I'm already doing what you suggest - our corporate site uses two non-contiguous blocks, a /23 and /24, and we have other remote sites (MPLS) that are on additional non-contiguous /24s, but both non-contiguous ranges can be summarized into a pair of /16s. I summarize everything with proxyIDs of 192.168.0.0/16 and 10.0.0.0/16 for the HQ side. In this case, the remote site uses 192.168.148.0/24 and 10.0.148.0/24. However, to allow all traffic to/from all subnets is still 4 ProxyIDs / IPSec SAs, I was hoping to have it down to one, but if it's not possible then we just have to live with it.
That aside, I'm also noticing problems bringing the SAs up for each ProxyID. All of the SAs will come up if I initiate the traffic from the Adtran/remote side, but when I try to bring up an SA from corporate it doesn't seem to work. The main SAs - 192.168.148.0/24 -> 192.168.0.0/16, and 10.0.148.0/24 -> 10.0.0.0/24 -- come up readily because there is usually traffic trying to go that way from the remote site. The problem is if I need to access something on 10.0.148.0/24 from the corporate 192.168.0.0/23 range (which is obviously covered by 192.168.0.0/16). When I start a ping from 192.168.x.x to 10.0.148.1, the tunnel never comes up. If I flip that and start the ping from 10.0.148.1 back to 192.168.x.x, the SA fires up and traffic works bidirectionally.
Both sides are in Main mode, both sides are static IPs, and both sides have Local ID and Peer ID configured (using IP address IDs). On the Palo Alto, I have 4 ProxyIDs configured - two with "Local" of 192.168.0.0/16 and remote of 192.168.148.0/24 and 10.0.148.0/24, and then another two with Local of 10.0.0.0/16 and the same remote subnets. On Adtran, I just have the "allowed local subnets" of the router's two /24 ranges, and "allowed remote destinations" of both /16s. I can supply configs if that would help, I'd have to sanitize out the public IPs but I don't care about the RFC1918 ranges being aired.
I'm not sure where to start looking to troubleshoot this?

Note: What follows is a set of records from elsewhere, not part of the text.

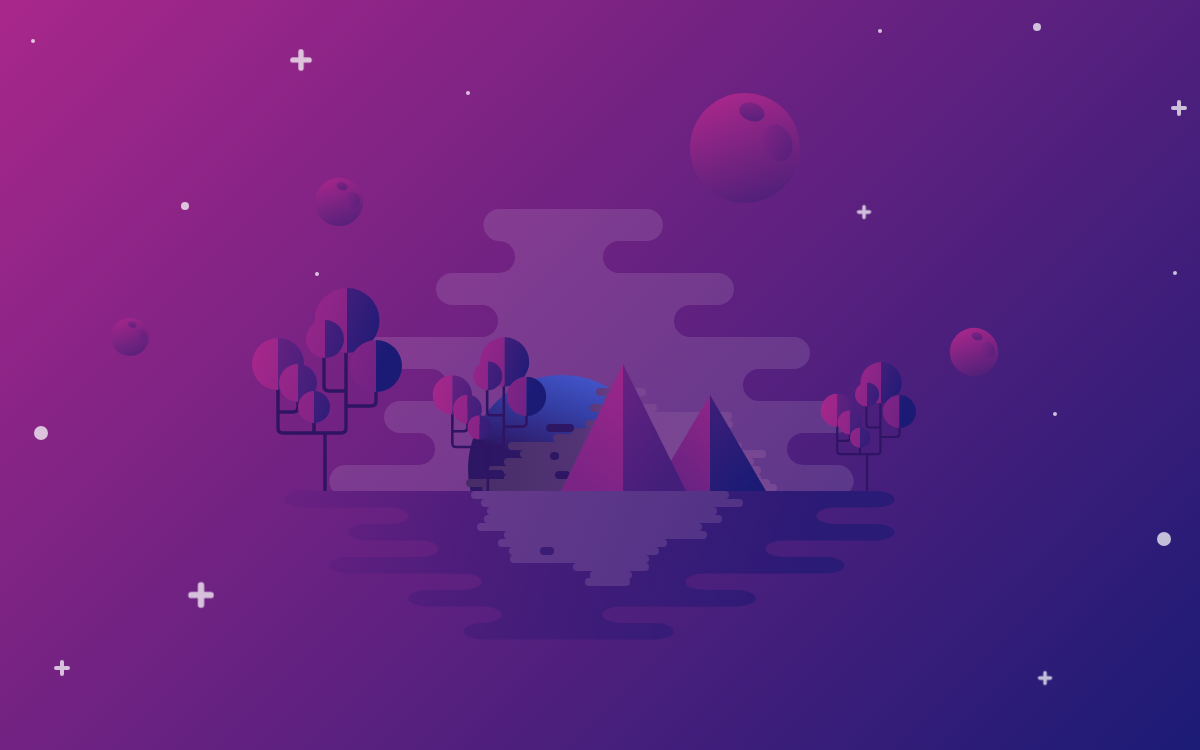
<!DOCTYPE html>
<html lang="en">
<head>
<meta charset="utf-8">
<title>Pyramids under purple moons</title>
<style>
:root {
  --magenta: #a9278b;
  --plum: #7a2385;
  --violet: #4f2079;
  --navy: #1b1b75;
  --bark: #2f1463;
  --blue: #3f50c4;
  --shadow: #2d1663;
}
html, body { margin: 0; height: 100%; overflow: hidden; background: var(--violet); }
svg { display: block; width: 1200px; height: 750px; }
.from-magenta { stop-color: var(--magenta); }
.to-plum { stop-color: var(--plum); }
.to-violet { stop-color: var(--violet); }
.to-navy { stop-color: var(--navy); }
.stars { fill: #fff; stroke: none; opacity: .72; }
.crosses { fill: none; stroke: #fff; stroke-linecap: round; stroke-width: 4; opacity: .72; }
.cloud { fill: #fff; opacity: .115; }
.branches { fill: none; stroke: var(--bark); stroke-width: 3.4; }
.leaf-light { fill: url(#leafLight); }
.leaf-dark { fill: url(#leafDark); }
.streaks { fill: none; stroke-width: 8; stroke-linecap: round; }
.crater { fill: var(--plum); }
</style>
</head>
<body>
<svg viewBox="0 0 1200 750" role="img" aria-label="Two pyramids and round trees by a lake under purple moons">
  <defs>
    <linearGradient id="sky" gradientUnits="userSpaceOnUse" x1="0" y1="0" x2="975" y2="975">
      <stop class="from-magenta"/><stop class="to-navy" offset="1"/>
    </linearGradient>
    <linearGradient id="moonFill" x1=".3" y1="0" x2=".65" y2="1">
      <stop class="from-magenta"/><stop class="to-violet" offset="1"/>
    </linearGradient>
    <linearGradient id="craterFill" x1="0" y1="0" x2=".6" y2="1">
      <stop stop-color="#842485"/><stop offset="1" stop-color="#5a207c"/>
    </linearGradient>
    <linearGradient id="leafLight" gradientUnits="userSpaceOnUse" x1="252" y1="330" x2="390" y2="380">
      <stop class="from-magenta"/><stop offset="1" stop-color="#6c2283"/>
    </linearGradient>
    <linearGradient id="leafDark" gradientUnits="userSpaceOnUse" x1="272" y1="340" x2="376" y2="375">
      <stop stop-color="#672281"/><stop class="to-navy" offset="1"/>
    </linearGradient>
    <linearGradient id="lakeFill" gradientUnits="userSpaceOnUse" x1="290" y1="480" x2="800" y2="620">
      <stop stop-color="#5f2080" stop-opacity=".35"/>
      <stop offset=".35" stop-color="#4a1d7a" stop-opacity=".85"/>
      <stop offset="1" stop-color="#2a1b76"/>
    </linearGradient>
    <linearGradient id="planetFill" gradientUnits="userSpaceOnUse" x1="575" y1="375" x2="545" y2="465">
      <stop stop-color="#4253c6"/><stop offset=".35" stop-color="#3540a8"/><stop offset="1" stop-color="#2d1663"/>
    </linearGradient>
    <linearGradient id="beamFill" gradientUnits="userSpaceOnUse" x1="470" y1="0" x2="775" y2="0">
      <stop stop-color="#472d68"/><stop offset=".35" stop-color="#523374"/>
      <stop offset=".55" stop-color="#7a4592"/><stop offset="1" stop-color="#764792"/>
    </linearGradient>
    <linearGradient id="reflectionFill" gradientUnits="userSpaceOnUse" x1="480" y1="491" x2="700" y2="580">
      <stop stop-color="#65398b"/><stop offset="1" stop-color="#523386"/>
    </linearGradient>
    <linearGradient id="bigLit" x1="1" y1="0" x2=".7" y2="1">
      <stop stop-color="#9d268a"/><stop offset="1" stop-color="#7c2486"/>
    </linearGradient>
    <linearGradient id="bigShade" x1="0" y1="0" x2=".6" y2="1">
      <stop stop-color="#682281"/><stop offset="1" stop-color="#431e7a"/>
    </linearGradient>
    <linearGradient id="smallLit" x1="1" y1="0" x2=".5" y2="1">
      <stop stop-color="#902588"/><stop offset="1" stop-color="#672282"/>
    </linearGradient>
    <linearGradient id="smallShade" x1="0" y1="0" x2=".6" y2="1">
      <stop stop-color="#3f1e79"/><stop class="to-navy" offset="1"/>
    </linearGradient>
    <clipPath id="aboveWater"><rect width="1200" height="491"/></clipPath>

    <g id="moon">
      <circle r="55" fill="url(#moonFill)"/>
      <ellipse cx="7" cy="-36" rx="13" ry="9" transform="rotate(18 7 -36)" fill="url(#craterFill)"/>
      <ellipse cx="32" cy="-5" rx="15" ry="19" transform="rotate(-22 32 -5)" fill="url(#craterFill)"/>
    </g>

    <path id="cross" d="M-6 0H6M0-6V6"/>

    <g id="tree">
      <path class="branches" d="M325 491V433M278 385V428q0 5 5 5H341q5 0 5-5V350M278 412H293q5 0 5-5V398M314 433V418M324 354V386q0 5 5 5H346M346 406H371q5 0 5-5V388"/>
      <path class="leaf-light" d="M347 288a32 32 0 0 0 0 65z"/>
      <path class="leaf-dark" d="M347 288a32 32 0 0 1 0 65z"/>
      <path class="leaf-light" d="M325 320a19 19 0 0 0 0 38z"/>
      <path class="leaf-dark" d="M325 320a19 19 0 0 1 0 38z"/>
      <path class="leaf-light" d="M278 338a26 26 0 0 0 0 52z"/>
      <path class="leaf-dark" d="M278 338a26 26 0 0 1 0 52z"/>
      <path class="leaf-light" d="M298 364a19 19 0 0 0 0 38z"/>
      <path class="leaf-dark" d="M298 364a19 19 0 0 1 0 38z"/>
      <path class="leaf-light" d="M376 340a26 26 0 0 0 0 52z"/>
      <path class="leaf-dark" d="M376 340a26 26 0 0 1 0 52z"/>
      <path class="leaf-light" d="M314 391a16 16 0 0 0 0 32z"/>
      <path class="leaf-dark" d="M314 391a16 16 0 0 1 0 32z"/>
    </g>
  </defs>

  <rect width="1200" height="750" fill="url(#sky)"/>

  <g class="stars">
    <circle cx="33" cy="41" r="2"/>
    <circle cx="468" cy="93" r="2"/>
    <circle cx="880" cy="31" r="2"/>
    <circle cx="1037" cy="27" r="4"/>
    <circle cx="185" cy="206" r="4"/>
    <circle cx="317" cy="274" r="2"/>
    <circle cx="1175" cy="273" r="2"/>
    <circle cx="1055" cy="414" r="2"/>
    <circle cx="41" cy="433" r="7"/>
    <circle cx="1164" cy="539" r="7"/>
  </g>
  <g class="crosses">
    <use href="#cross" transform="translate(301 60) scale(1.35)"/>
    <use href="#cross" transform="translate(201 595) scale(1.6)"/>
    <use href="#cross" x="62" y="668"/>
    <use href="#cross" transform="translate(1045 678) scale(.9)"/>
    <use href="#cross" transform="translate(864 212) scale(.9)"/>
    <use href="#cross" x="1179" y="108"/>
  </g>

  <g class="moons">
    <use href="#moon" x="745" y="148"/>
    <use href="#moon" transform="translate(339 202) scale(.44)" opacity=".85"/>
    <use href="#moon" transform="translate(130 337) scale(.345)" opacity=".8"/>
    <use href="#moon" transform="translate(974 352) scale(.44)"/>
  </g>

  <path class="cloud" d="M500 209H647a16 16 0 0 1 0 32H619a16 16 0 0 0 0 32H718a16 16 0 0 1 0 32H690a16 16 0 0 0 0 32H794a16 16 0 0 1 0 32H759a16 16 0 0 0 0 32H837a16 16 0 0 1 0 32H803a16 16 0 0 0 0 32H837a16 16 0 0 1 13 26H333a16 16 0 0 1 13-26H419a16 16 0 0 0 0-32H400a16 16 0 0 1 0-32H431a16 16 0 0 0 0-32H376a16 16 0 0 1 0-32H482a16 16 0 0 0 0-32H452a16 16 0 0 1 0-32H499a16 16 0 0 0 0-32a16 16 0 0 1 1-32z"/>

  <g class="planet" clip-path="url(#aboveWater)">
    <circle cx="562" cy="469" r="94" fill="url(#planetFill)"/>
    <path class="streaks" stroke="url(#beamFill)" d="M600 392H642M608 400H637M594 408H653M604 416H728M589 424H729M575 432H714M557 438H722M568 446H738M512 446H580M524 454H762M508 462H750M492 470H757M470 483H766M508 478H757M486 488H773"/>
    <path class="streaks" stroke="var(--shadow)" d="M492 474H500M559 475H566M554 456H555M550 428H570"/>
  </g>

  <path class="lake" fill="url(#lakeFill)" d="M303 491H876a18 8 0 0 1 0 16.5H835a18 8 0 0 0 0 16.5H876a18 8 0 0 1 0 16.5H784a18 8 0 0 0 0 16.5H826a18 8 0 0 1 0 16.5H704a18 8 0 0 0 0 16.5H737a18 8 0 0 1 0 16.5H621a18 8 0 0 0 0 16.5H655a18 8 0 0 1 0 16.5H482a18 8 0 0 1 0-16.5H483a18 8 0 0 0 0-16.5H427a18 8 0 0 1 0-16.5H463a18 8 0 0 0 0-16.5H348a18 8 0 0 1 0-16.5H420a18 8 0 0 0 0-16.5H367a18 8 0 0 1 0-16.5H390a18 8 0 0 0 0-16.5H303a18 8 0 0 1 0-16.5z"/>

  <g class="reflection">
    <path class="streaks" stroke="url(#reflectionFill)" d="M475 495H725M485 503H739M491 511H713M488 519H718M481 527H698M508 535H703M502 543H663M513 551H655M514 559H645M577 567H645M594 575H628M589 582H626"/>
    <path class="streaks" stroke="#3b1c74" d="M544 551H550"/>
  </g>

  <g class="pyramids">
    <polygon points="710,395 710,491 653,491" fill="url(#smallLit)"/>
    <polygon points="710,395 766,491 710,491" fill="url(#smallShade)"/>
    <polygon points="623,364 623,491 561,491" fill="url(#bigLit)"/>
    <polygon points="623,364 686,491 623,491" fill="url(#bigShade)"/>
  </g>

  <g class="trees">
    <use href="#tree"/>
    <use href="#tree" transform="translate(241.9 119.3) scale(.757)"/>
    <use href="#tree" transform="translate(660.7 179.2) scale(.635)"/>
  </g>
</svg>
</body>
</html>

Thankfully I can tear down & rebuild (for testing) the SA between 10.0.148.0/24 and 192.168.0.0/16 without any major business impact - it's pretty rare that we need this traffic, but I'd like to make sure that both sides can correctly initiate any/all of the SAs!
To get everything up and working, you could use a ping probe in the remote AOS unit to keep the SA active. Maybe:
probe VPN-Activator icmp-echo
Use whatever hosts are valid. This is a hack, I guess, and it might be best to figure out why SAs can be opened only in one direction. It may have something to do with the selectors or policies in the ADTRAN. If you think it might help, post your config (sanitized of serial numbers, passwords and public IP addresses) and we can take a look.